**EXERCISE REQUIREMENTS**.
Find the word "jeans" in the listing, and copy out each line where it turns up.

**DATA TO PROCESS**.

==================================================

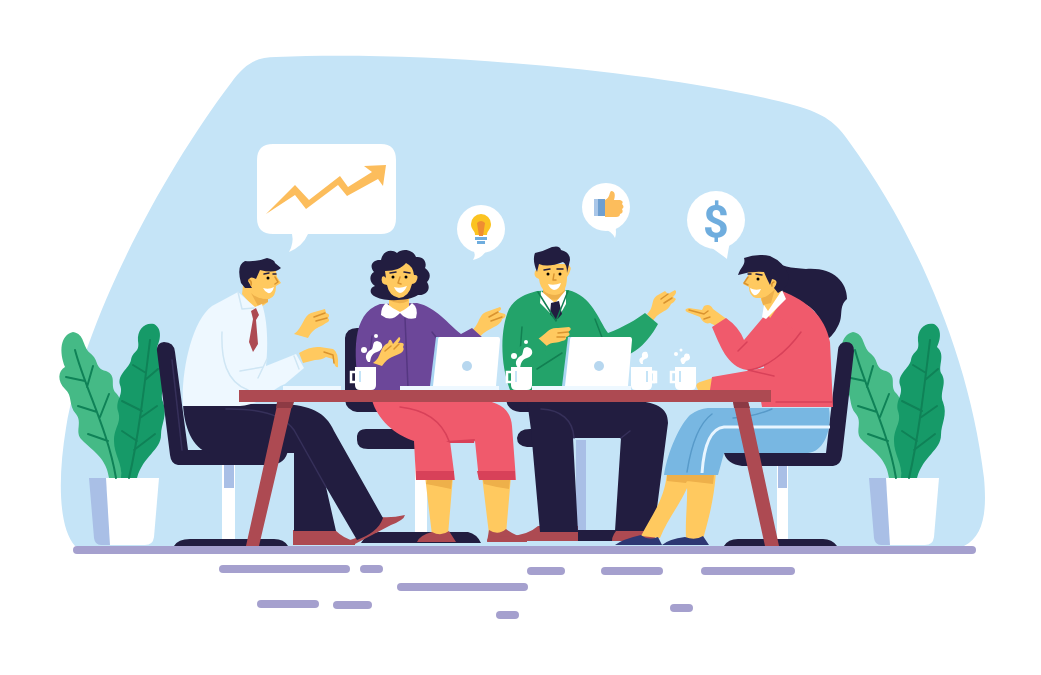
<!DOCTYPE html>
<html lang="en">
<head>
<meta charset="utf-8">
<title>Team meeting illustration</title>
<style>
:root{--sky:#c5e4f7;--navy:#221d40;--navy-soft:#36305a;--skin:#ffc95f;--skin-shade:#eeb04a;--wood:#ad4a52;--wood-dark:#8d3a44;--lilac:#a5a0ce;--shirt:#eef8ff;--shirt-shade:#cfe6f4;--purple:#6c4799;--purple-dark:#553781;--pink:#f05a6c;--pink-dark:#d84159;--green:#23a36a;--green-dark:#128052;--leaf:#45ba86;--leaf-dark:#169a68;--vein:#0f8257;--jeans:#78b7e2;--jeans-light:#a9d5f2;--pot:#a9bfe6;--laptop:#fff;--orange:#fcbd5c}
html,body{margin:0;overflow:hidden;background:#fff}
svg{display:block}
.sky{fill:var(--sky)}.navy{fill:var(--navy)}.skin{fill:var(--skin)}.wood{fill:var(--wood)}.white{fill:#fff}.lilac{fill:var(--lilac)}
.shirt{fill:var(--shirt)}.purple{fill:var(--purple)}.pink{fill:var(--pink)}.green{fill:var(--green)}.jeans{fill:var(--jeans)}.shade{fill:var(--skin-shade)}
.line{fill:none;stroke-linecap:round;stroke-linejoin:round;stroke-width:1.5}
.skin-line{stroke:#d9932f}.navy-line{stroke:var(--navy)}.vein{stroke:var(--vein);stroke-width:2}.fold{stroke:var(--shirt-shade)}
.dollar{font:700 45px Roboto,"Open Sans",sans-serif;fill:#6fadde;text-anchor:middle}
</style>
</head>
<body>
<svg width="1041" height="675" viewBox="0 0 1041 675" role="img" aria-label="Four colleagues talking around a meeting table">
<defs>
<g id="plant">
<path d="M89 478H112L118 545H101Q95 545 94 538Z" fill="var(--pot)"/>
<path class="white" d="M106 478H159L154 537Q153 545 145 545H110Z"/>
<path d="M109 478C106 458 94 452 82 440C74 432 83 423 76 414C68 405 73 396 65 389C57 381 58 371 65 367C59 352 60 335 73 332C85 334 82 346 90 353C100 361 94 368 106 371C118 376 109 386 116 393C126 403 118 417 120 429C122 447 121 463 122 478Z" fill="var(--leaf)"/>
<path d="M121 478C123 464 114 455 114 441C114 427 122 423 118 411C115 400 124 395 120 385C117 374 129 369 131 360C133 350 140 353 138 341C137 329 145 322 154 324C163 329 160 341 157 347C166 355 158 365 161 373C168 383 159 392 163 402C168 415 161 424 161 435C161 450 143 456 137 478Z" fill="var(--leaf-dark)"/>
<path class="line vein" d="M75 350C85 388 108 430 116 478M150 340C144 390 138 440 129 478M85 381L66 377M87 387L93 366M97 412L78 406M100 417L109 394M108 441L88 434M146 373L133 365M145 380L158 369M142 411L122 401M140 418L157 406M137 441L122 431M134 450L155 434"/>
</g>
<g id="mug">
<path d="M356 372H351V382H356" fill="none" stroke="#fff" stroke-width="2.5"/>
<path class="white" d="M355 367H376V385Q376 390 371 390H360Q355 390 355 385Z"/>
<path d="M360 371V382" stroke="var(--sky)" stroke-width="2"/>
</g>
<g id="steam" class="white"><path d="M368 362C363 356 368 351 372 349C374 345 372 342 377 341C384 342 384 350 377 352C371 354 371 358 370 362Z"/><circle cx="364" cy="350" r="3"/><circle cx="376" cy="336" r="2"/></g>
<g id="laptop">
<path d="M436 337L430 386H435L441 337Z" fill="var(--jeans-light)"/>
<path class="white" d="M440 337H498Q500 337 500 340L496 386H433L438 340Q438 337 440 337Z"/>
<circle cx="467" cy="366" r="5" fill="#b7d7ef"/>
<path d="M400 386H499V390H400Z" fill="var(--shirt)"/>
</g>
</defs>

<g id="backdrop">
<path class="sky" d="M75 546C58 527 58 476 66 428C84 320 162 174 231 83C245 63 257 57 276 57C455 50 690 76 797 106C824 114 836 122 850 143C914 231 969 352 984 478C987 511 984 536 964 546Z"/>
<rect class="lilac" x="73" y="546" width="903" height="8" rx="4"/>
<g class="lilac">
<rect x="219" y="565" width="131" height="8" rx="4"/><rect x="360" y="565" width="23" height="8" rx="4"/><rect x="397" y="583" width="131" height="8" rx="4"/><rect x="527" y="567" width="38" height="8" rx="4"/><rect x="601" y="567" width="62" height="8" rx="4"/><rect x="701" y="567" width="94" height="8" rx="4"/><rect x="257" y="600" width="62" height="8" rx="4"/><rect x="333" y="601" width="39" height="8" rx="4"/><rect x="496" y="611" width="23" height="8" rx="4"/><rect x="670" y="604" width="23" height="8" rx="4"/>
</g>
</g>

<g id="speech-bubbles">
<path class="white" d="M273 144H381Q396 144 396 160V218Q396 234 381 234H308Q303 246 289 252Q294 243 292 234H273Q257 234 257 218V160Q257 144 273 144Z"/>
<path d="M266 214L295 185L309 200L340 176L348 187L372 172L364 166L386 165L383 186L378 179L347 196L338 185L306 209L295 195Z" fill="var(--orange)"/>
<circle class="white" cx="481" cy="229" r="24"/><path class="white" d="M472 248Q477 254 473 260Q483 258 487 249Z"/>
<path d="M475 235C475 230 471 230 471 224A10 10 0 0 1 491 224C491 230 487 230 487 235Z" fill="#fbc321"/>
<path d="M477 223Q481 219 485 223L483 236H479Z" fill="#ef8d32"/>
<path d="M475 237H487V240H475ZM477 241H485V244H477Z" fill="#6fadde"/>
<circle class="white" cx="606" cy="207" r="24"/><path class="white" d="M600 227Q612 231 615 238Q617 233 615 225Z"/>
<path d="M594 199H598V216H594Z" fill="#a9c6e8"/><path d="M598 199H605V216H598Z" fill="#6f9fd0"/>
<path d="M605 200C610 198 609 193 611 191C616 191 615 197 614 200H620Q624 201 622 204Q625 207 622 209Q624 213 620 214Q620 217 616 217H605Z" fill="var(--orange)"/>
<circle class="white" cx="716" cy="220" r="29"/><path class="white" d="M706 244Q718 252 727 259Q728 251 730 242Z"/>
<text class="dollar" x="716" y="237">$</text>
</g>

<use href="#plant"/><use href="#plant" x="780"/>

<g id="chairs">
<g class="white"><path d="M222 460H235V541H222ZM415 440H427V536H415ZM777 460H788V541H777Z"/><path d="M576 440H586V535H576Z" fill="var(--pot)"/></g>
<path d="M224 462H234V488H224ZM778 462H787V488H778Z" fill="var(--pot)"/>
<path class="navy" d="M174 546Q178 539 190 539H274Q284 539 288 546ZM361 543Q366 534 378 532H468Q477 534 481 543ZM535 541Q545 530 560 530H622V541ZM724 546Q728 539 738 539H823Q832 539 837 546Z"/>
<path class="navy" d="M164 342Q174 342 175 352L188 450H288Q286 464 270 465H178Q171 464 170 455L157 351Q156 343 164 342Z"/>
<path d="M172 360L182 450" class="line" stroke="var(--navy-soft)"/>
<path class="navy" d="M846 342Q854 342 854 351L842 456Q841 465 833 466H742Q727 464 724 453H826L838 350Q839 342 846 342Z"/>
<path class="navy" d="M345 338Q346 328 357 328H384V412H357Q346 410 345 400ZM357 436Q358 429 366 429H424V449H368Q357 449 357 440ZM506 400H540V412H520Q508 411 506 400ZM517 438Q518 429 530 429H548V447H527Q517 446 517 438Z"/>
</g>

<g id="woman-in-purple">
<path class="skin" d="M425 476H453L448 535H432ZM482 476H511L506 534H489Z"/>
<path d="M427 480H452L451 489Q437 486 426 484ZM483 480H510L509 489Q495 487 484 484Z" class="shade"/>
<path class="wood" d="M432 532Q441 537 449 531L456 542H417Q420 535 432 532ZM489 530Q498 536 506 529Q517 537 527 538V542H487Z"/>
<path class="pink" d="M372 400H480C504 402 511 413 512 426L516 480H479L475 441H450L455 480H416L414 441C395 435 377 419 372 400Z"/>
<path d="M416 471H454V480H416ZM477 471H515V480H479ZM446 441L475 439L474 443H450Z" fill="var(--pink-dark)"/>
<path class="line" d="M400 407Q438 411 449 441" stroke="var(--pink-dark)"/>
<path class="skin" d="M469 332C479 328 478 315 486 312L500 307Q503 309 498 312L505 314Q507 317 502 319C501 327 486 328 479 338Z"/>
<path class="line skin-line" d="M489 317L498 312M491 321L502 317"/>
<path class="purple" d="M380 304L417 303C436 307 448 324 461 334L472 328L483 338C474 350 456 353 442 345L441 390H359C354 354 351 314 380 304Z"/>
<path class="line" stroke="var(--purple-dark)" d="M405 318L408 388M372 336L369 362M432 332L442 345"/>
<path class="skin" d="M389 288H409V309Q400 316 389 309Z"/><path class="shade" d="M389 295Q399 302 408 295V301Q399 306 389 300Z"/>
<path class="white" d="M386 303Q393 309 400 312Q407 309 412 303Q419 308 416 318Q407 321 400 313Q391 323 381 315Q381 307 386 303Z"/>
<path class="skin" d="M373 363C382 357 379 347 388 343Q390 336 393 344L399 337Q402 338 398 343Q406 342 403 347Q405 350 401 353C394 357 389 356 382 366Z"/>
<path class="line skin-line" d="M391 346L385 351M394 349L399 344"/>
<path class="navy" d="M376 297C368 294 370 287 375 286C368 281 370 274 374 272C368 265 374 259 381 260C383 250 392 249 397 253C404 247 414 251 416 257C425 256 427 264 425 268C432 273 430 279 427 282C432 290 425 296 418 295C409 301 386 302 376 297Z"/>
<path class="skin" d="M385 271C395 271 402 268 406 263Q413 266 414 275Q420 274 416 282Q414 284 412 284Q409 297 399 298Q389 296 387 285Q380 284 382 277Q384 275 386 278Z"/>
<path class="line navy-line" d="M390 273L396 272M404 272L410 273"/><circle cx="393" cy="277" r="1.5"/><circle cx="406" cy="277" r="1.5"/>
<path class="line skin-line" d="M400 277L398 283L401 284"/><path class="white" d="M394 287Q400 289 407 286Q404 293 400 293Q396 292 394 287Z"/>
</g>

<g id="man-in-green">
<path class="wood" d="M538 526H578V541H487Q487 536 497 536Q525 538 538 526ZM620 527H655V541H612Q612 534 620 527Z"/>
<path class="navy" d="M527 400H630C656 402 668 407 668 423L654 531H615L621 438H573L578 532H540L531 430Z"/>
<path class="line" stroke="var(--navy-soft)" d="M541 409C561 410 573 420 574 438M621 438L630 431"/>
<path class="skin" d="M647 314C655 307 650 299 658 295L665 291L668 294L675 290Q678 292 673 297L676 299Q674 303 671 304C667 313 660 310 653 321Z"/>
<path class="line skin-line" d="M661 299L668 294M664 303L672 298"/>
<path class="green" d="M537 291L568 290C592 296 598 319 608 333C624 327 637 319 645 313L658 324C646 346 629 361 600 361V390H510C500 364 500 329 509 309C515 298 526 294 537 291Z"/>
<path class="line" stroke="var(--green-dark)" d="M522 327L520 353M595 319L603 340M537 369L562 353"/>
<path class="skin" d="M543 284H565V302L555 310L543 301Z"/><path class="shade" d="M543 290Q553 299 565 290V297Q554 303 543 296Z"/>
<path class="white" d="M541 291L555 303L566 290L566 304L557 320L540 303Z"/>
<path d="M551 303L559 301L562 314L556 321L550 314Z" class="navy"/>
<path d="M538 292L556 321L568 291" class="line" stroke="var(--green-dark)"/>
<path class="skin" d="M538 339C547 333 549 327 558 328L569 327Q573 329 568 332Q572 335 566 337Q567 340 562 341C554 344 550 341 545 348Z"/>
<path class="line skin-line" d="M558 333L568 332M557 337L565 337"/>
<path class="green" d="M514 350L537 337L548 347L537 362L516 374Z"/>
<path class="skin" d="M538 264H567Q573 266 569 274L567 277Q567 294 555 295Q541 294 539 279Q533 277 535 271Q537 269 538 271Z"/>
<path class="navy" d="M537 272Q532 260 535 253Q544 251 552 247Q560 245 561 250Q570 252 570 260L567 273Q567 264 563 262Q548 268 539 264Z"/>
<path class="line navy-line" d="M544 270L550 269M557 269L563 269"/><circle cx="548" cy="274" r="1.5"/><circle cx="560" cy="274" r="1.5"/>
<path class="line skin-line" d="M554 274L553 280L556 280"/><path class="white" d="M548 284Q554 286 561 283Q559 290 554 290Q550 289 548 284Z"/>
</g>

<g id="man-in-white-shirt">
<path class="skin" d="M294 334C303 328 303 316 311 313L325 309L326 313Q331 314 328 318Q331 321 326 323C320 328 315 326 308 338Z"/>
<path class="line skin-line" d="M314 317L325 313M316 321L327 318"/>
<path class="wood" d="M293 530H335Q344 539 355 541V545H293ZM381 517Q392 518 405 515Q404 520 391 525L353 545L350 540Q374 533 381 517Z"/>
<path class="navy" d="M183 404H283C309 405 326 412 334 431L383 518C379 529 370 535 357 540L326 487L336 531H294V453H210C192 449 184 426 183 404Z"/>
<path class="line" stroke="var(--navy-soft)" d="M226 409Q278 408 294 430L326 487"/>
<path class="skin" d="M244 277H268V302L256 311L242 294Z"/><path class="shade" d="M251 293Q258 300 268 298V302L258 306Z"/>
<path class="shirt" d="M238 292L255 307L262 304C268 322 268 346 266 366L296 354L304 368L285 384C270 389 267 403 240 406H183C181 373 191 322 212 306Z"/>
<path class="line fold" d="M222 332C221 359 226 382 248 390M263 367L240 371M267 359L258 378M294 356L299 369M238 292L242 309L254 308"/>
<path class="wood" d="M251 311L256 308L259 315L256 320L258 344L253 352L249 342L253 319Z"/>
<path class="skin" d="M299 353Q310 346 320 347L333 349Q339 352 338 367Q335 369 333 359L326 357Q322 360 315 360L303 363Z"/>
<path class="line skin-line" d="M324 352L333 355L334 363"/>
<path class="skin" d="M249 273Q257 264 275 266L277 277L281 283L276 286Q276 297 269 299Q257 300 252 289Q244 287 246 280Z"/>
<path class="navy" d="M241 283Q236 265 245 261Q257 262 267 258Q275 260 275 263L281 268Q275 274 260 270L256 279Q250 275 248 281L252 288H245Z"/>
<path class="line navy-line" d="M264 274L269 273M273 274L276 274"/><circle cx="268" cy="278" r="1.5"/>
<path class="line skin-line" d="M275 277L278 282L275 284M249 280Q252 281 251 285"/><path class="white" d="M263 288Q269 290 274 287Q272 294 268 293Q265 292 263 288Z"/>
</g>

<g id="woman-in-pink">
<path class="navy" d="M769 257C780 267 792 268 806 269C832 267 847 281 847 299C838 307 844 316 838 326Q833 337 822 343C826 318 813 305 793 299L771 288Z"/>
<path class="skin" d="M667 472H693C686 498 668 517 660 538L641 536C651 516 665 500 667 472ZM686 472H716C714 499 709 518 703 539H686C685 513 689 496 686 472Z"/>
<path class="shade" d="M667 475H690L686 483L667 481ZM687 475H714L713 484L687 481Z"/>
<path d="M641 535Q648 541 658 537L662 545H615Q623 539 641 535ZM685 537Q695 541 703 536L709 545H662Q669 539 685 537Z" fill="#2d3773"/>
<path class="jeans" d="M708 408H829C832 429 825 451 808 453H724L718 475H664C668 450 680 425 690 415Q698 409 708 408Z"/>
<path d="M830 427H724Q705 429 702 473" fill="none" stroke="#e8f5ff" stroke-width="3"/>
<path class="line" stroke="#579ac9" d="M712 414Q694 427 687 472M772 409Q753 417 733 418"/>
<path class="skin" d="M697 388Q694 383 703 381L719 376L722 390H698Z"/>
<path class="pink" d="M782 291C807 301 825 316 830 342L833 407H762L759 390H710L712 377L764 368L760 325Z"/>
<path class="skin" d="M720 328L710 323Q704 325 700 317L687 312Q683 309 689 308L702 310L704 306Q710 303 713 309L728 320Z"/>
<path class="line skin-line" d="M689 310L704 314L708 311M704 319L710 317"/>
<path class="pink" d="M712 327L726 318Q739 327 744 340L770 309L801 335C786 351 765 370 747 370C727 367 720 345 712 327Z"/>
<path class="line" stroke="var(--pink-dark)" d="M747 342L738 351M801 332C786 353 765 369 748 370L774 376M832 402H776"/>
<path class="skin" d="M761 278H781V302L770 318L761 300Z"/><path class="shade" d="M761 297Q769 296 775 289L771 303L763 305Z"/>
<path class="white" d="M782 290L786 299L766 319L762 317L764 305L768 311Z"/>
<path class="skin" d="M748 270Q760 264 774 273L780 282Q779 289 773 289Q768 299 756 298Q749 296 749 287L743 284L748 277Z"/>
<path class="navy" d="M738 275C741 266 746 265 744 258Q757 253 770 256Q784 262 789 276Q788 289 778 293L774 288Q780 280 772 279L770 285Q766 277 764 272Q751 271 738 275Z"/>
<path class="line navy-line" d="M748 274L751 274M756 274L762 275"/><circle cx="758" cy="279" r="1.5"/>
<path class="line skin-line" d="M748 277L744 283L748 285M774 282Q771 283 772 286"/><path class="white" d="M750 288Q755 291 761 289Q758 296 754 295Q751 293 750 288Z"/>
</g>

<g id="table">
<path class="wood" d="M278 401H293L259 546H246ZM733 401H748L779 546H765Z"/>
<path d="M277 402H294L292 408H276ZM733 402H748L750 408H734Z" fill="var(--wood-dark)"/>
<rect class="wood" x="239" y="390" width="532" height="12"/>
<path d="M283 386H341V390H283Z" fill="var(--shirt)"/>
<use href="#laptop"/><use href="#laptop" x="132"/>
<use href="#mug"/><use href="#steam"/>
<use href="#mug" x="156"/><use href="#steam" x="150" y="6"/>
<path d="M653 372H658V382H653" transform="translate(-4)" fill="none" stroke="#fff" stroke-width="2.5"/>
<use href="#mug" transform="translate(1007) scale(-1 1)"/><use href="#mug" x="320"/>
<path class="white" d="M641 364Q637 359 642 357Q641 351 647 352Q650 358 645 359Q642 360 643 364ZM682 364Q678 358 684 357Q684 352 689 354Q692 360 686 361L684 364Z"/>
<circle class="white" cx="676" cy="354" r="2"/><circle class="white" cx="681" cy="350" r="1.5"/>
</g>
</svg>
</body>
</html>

==================================================

**ANSWER AREA**.
:root{--sky:#c5e4f7;--navy:#221d40;--navy-soft:#36305a;--skin:#ffc95f;--skin-shade:#eeb04a;--wood:#ad4a52;--wood-dark:#8d3a44;--lilac:#a5a0ce;--shirt:#eef8ff;--shirt-shade:#cfe6f4;--purple:#6c4799;--purple-dark:#553781;--pink:#f05a6c;--pink-dark:#d84159;--green:#23a36a;--green-dark:#128052;--leaf:#45ba86;--leaf-dark:#169a68;--vein:#0f8257;--jeans:#78b7e2;--jeans-light:#a9d5f2;--pot:#a9bfe6;--laptop:#fff;--orange:#fcbd5c}
.shirt{fill:var(--shirt)}.purple{fill:var(--purple)}.pink{fill:var(--pink)}.green{fill:var(--green)}.jeans{fill:var(--jeans)}.shade{fill:var(--skin-shade)}
<path d="M436 337L430 386H435L441 337Z" fill="var(--jeans-light)"/>
<path class="jeans" d="M708 408H829C832 429 825 451 808 453H724L718 475H664C668 450 680 425 690 415Q698 409 708 408Z"/>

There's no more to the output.